*** Begin section ***

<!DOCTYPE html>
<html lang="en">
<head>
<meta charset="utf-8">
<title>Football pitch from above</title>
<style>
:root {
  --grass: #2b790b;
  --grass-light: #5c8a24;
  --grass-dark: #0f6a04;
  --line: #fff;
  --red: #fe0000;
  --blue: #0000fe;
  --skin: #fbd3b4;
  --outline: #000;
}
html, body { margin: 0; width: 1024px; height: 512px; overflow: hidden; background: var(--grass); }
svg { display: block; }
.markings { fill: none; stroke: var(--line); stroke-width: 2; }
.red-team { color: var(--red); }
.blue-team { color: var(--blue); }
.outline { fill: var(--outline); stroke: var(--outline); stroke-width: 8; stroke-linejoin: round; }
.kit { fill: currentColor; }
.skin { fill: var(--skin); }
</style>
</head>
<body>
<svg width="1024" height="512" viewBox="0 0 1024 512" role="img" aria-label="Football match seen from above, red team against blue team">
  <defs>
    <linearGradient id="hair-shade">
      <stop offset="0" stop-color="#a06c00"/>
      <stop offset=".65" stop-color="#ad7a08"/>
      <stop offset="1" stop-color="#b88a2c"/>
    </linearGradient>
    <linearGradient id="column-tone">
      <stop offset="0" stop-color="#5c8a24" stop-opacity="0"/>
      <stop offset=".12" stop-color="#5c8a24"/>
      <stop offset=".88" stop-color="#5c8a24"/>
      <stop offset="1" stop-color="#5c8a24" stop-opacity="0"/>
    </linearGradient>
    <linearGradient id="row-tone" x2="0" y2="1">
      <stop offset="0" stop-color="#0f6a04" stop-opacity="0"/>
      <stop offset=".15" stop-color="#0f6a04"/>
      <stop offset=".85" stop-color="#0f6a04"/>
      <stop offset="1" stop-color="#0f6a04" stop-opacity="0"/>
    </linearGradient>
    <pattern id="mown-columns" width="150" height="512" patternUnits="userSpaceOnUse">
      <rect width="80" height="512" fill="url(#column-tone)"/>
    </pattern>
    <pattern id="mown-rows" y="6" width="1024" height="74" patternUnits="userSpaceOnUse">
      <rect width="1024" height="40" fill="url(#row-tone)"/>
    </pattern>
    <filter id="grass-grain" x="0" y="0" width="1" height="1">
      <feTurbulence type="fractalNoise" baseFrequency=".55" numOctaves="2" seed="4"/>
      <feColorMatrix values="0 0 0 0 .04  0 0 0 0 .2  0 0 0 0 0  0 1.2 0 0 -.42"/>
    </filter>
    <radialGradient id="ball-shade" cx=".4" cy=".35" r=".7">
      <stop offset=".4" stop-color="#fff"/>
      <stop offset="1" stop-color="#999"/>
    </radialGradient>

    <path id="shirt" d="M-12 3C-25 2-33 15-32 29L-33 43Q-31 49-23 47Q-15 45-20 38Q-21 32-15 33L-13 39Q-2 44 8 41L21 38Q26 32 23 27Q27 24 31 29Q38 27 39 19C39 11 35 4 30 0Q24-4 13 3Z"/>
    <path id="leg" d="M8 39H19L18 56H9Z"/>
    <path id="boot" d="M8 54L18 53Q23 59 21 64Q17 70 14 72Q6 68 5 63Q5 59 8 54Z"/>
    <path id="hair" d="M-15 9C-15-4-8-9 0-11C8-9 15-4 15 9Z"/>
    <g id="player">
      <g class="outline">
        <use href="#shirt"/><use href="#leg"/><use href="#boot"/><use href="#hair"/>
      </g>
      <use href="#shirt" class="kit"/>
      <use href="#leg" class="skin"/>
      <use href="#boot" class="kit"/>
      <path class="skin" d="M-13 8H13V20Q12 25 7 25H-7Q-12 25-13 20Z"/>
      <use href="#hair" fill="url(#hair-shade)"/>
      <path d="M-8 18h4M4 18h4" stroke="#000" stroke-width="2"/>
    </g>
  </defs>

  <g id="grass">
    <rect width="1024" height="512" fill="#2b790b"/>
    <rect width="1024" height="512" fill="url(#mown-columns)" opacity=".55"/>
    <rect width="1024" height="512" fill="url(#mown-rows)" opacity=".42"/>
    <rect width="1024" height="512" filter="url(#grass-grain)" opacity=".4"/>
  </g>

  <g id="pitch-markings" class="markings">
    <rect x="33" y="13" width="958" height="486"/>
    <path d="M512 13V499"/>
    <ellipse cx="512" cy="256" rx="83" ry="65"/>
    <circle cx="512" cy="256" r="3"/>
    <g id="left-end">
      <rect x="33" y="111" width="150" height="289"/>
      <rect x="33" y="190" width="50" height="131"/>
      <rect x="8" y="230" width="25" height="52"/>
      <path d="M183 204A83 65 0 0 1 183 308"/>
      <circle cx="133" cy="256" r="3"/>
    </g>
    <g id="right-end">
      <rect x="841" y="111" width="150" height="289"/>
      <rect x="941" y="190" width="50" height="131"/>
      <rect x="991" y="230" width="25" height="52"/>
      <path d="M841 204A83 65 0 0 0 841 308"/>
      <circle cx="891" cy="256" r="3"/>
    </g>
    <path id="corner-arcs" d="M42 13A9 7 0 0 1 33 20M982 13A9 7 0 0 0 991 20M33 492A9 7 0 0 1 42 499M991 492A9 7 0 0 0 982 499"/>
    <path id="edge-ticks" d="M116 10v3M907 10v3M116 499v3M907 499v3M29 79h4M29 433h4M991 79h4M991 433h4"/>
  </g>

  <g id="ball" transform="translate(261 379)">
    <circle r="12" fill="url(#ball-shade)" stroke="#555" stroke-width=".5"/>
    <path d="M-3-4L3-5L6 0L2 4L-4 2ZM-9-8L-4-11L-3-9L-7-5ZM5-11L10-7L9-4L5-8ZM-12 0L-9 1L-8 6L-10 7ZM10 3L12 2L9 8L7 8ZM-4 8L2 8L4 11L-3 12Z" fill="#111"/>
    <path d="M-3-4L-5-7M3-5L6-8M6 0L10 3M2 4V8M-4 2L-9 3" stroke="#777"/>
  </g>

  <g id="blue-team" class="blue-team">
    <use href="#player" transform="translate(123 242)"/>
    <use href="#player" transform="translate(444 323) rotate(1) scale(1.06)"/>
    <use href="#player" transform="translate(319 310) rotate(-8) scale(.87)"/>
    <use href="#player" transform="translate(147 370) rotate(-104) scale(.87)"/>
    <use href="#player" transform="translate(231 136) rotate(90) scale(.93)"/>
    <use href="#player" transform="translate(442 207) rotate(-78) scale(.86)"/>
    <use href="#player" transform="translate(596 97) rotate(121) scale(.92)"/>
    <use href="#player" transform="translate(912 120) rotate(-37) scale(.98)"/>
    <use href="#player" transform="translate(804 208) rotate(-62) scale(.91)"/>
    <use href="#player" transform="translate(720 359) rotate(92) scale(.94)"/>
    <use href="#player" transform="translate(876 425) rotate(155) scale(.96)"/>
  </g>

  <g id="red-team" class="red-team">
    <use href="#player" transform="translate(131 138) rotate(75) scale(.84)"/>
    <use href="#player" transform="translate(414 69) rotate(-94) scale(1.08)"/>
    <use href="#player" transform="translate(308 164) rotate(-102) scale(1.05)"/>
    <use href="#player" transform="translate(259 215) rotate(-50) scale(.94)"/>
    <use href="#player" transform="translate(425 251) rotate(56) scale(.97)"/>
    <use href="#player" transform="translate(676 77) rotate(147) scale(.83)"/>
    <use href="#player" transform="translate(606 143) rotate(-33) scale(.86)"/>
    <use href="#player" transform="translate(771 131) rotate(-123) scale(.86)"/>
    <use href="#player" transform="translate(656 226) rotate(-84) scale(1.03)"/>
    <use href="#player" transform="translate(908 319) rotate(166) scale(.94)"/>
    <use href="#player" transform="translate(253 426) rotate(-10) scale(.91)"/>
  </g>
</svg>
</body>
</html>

*** End section ***

--- What you will do ---
Copy the full listing verbatim.

--- Written solution ---
<!DOCTYPE html>
<html lang="en">
<head>
<meta charset="utf-8">
<title>Football pitch from above</title>
<style>
:root {
  --grass: #2b790b;
  --grass-light: #5c8a24;
  --grass-dark: #0f6a04;
  --line: #fff;
  --red: #fe0000;
  --blue: #0000fe;
  --skin: #fbd3b4;
  --outline: #000;
}
html, body { margin: 0; width: 1024px; height: 512px; overflow: hidden; background: var(--grass); }
svg { display: block; }
.markings { fill: none; stroke: var(--line); stroke-width: 2; }
.red-team { color: var(--red); }
.blue-team { color: var(--blue); }
.outline { fill: var(--outline); stroke: var(--outline); stroke-width: 8; stroke-linejoin: round; }
.kit { fill: currentColor; }
.skin { fill: var(--skin); }
</style>
</head>
<body>
<svg width="1024" height="512" viewBox="0 0 1024 512" role="img" aria-label="Football match seen from above, red team against blue team">
  <defs>
    <linearGradient id="hair-shade">
      <stop offset="0" stop-color="#a06c00"/>
      <stop offset=".65" stop-color="#ad7a08"/>
      <stop offset="1" stop-color="#b88a2c"/>
    </linearGradient>
    <linearGradient id="column-tone">
      <stop offset="0" stop-color="#5c8a24" stop-opacity="0"/>
      <stop offset=".12" stop-color="#5c8a24"/>
      <stop offset=".88" stop-color="#5c8a24"/>
      <stop offset="1" stop-color="#5c8a24" stop-opacity="0"/>
    </linearGradient>
    <linearGradient id="row-tone" x2="0" y2="1">
      <stop offset="0" stop-color="#0f6a04" stop-opacity="0"/>
      <stop offset=".15" stop-color="#0f6a04"/>
      <stop offset=".85" stop-color="#0f6a04"/>
      <stop offset="1" stop-color="#0f6a04" stop-opacity="0"/>
    </linearGradient>
    <pattern id="mown-columns" width="150" height="512" patternUnits="userSpaceOnUse">
      <rect width="80" height="512" fill="url(#column-tone)"/>
    </pattern>
    <pattern id="mown-rows" y="6" width="1024" height="74" patternUnits="userSpaceOnUse">
      <rect width="1024" height="40" fill="url(#row-tone)"/>
    </pattern>
    <filter id="grass-grain" x="0" y="0" width="1" height="1">
      <feTurbulence type="fractalNoise" baseFrequency=".55" numOctaves="2" seed="4"/>
      <feColorMatrix values="0 0 0 0 .04  0 0 0 0 .2  0 0 0 0 0  0 1.2 0 0 -.42"/>
    </filter>
    <radialGradient id="ball-shade" cx=".4" cy=".35" r=".7">
      <stop offset=".4" stop-color="#fff"/>
      <stop offset="1" stop-color="#999"/>
    </radialGradient>

    <path id="shirt" d="M-12 3C-25 2-33 15-32 29L-33 43Q-31 49-23 47Q-15 45-20 38Q-21 32-15 33L-13 39Q-2 44 8 41L21 38Q26 32 23 27Q27 24 31 29Q38 27 39 19C39 11 35 4 30 0Q24-4 13 3Z"/>
    <path id="leg" d="M8 39H19L18 56H9Z"/>
    <path id="boot" d="M8 54L18 53Q23 59 21 64Q17 70 14 72Q6 68 5 63Q5 59 8 54Z"/>
    <path id="hair" d="M-15 9C-15-4-8-9 0-11C8-9 15-4 15 9Z"/>
    <g id="player">
      <g class="outline">
        <use href="#shirt"/><use href="#leg"/><use href="#boot"/><use href="#hair"/>
      </g>
      <use href="#shirt" class="kit"/>
      <use href="#leg" class="skin"/>
      <use href="#boot" class="kit"/>
      <path class="skin" d="M-13 8H13V20Q12 25 7 25H-7Q-12 25-13 20Z"/>
      <use href="#hair" fill="url(#hair-shade)"/>
      <path d="M-8 18h4M4 18h4" stroke="#000" stroke-width="2"/>
    </g>
  </defs>

  <g id="grass">
    <rect width="1024" height="512" fill="#2b790b"/>
    <rect width="1024" height="512" fill="url(#mown-columns)" opacity=".55"/>
    <rect width="1024" height="512" fill="url(#mown-rows)" opacity=".42"/>
    <rect width="1024" height="512" filter="url(#grass-grain)" opacity=".4"/>
  </g>

  <g id="pitch-markings" class="markings">
    <rect x="33" y="13" width="958" height="486"/>
    <path d="M512 13V499"/>
    <ellipse cx="512" cy="256" rx="83" ry="65"/>
    <circle cx="512" cy="256" r="3"/>
    <g id="left-end">
      <rect x="33" y="111" width="150" height="289"/>
      <rect x="33" y="190" width="50" height="131"/>
      <rect x="8" y="230" width="25" height="52"/>
      <path d="M183 204A83 65 0 0 1 183 308"/>
      <circle cx="133" cy="256" r="3"/>
    </g>
    <g id="right-end">
      <rect x="841" y="111" width="150" height="289"/>
      <rect x="941" y="190" width="50" height="131"/>
      <rect x="991" y="230" width="25" height="52"/>
      <path d="M841 204A83 65 0 0 0 841 308"/>
      <circle cx="891" cy="256" r="3"/>
    </g>
    <path id="corner-arcs" d="M42 13A9 7 0 0 1 33 20M982 13A9 7 0 0 0 991 20M33 492A9 7 0 0 1 42 499M991 492A9 7 0 0 0 982 499"/>
    <path id="edge-ticks" d="M116 10v3M907 10v3M116 499v3M907 499v3M29 79h4M29 433h4M991 79h4M991 433h4"/>
  </g>

  <g id="ball" transform="translate(261 379)">
    <circle r="12" fill="url(#ball-shade)" stroke="#555" stroke-width=".5"/>
    <path d="M-3-4L3-5L6 0L2 4L-4 2ZM-9-8L-4-11L-3-9L-7-5ZM5-11L10-7L9-4L5-8ZM-12 0L-9 1L-8 6L-10 7ZM10 3L12 2L9 8L7 8ZM-4 8L2 8L4 11L-3 12Z" fill="#111"/>
    <path d="M-3-4L-5-7M3-5L6-8M6 0L10 3M2 4V8M-4 2L-9 3" stroke="#777"/>
  </g>

  <g id="blue-team" class="blue-team">
    <use href="#player" transform="translate(123 242)"/>
    <use href="#player" transform="translate(444 323) rotate(1) scale(1.06)"/>
    <use href="#player" transform="translate(319 310) rotate(-8) scale(.87)"/>
    <use href="#player" transform="translate(147 370) rotate(-104) scale(.87)"/>
    <use href="#player" transform="translate(231 136) rotate(90) scale(.93)"/>
    <use href="#player" transform="translate(442 207) rotate(-78) scale(.86)"/>
    <use href="#player" transform="translate(596 97) rotate(121) scale(.92)"/>
    <use href="#player" transform="translate(912 120) rotate(-37) scale(.98)"/>
    <use href="#player" transform="translate(804 208) rotate(-62) scale(.91)"/>
    <use href="#player" transform="translate(720 359) rotate(92) scale(.94)"/>
    <use href="#player" transform="translate(876 425) rotate(155) scale(.96)"/>
  </g>

  <g id="red-team" class="red-team">
    <use href="#player" transform="translate(131 138) rotate(75) scale(.84)"/>
    <use href="#player" transform="translate(414 69) rotate(-94) scale(1.08)"/>
    <use href="#player" transform="translate(308 164) rotate(-102) scale(1.05)"/>
    <use href="#player" transform="translate(259 215) rotate(-50) scale(.94)"/>
    <use href="#player" transform="translate(425 251) rotate(56) scale(.97)"/>
    <use href="#player" transform="translate(676 77) rotate(147) scale(.83)"/>
    <use href="#player" transform="translate(606 143) rotate(-33) scale(.86)"/>
    <use href="#player" transform="translate(771 131) rotate(-123) scale(.86)"/>
    <use href="#player" transform="translate(656 226) rotate(-84) scale(1.03)"/>
    <use href="#player" transform="translate(908 319) rotate(166) scale(.94)"/>
    <use href="#player" transform="translate(253 426) rotate(-10) scale(.91)"/>
  </g>
</svg>
</body>
</html>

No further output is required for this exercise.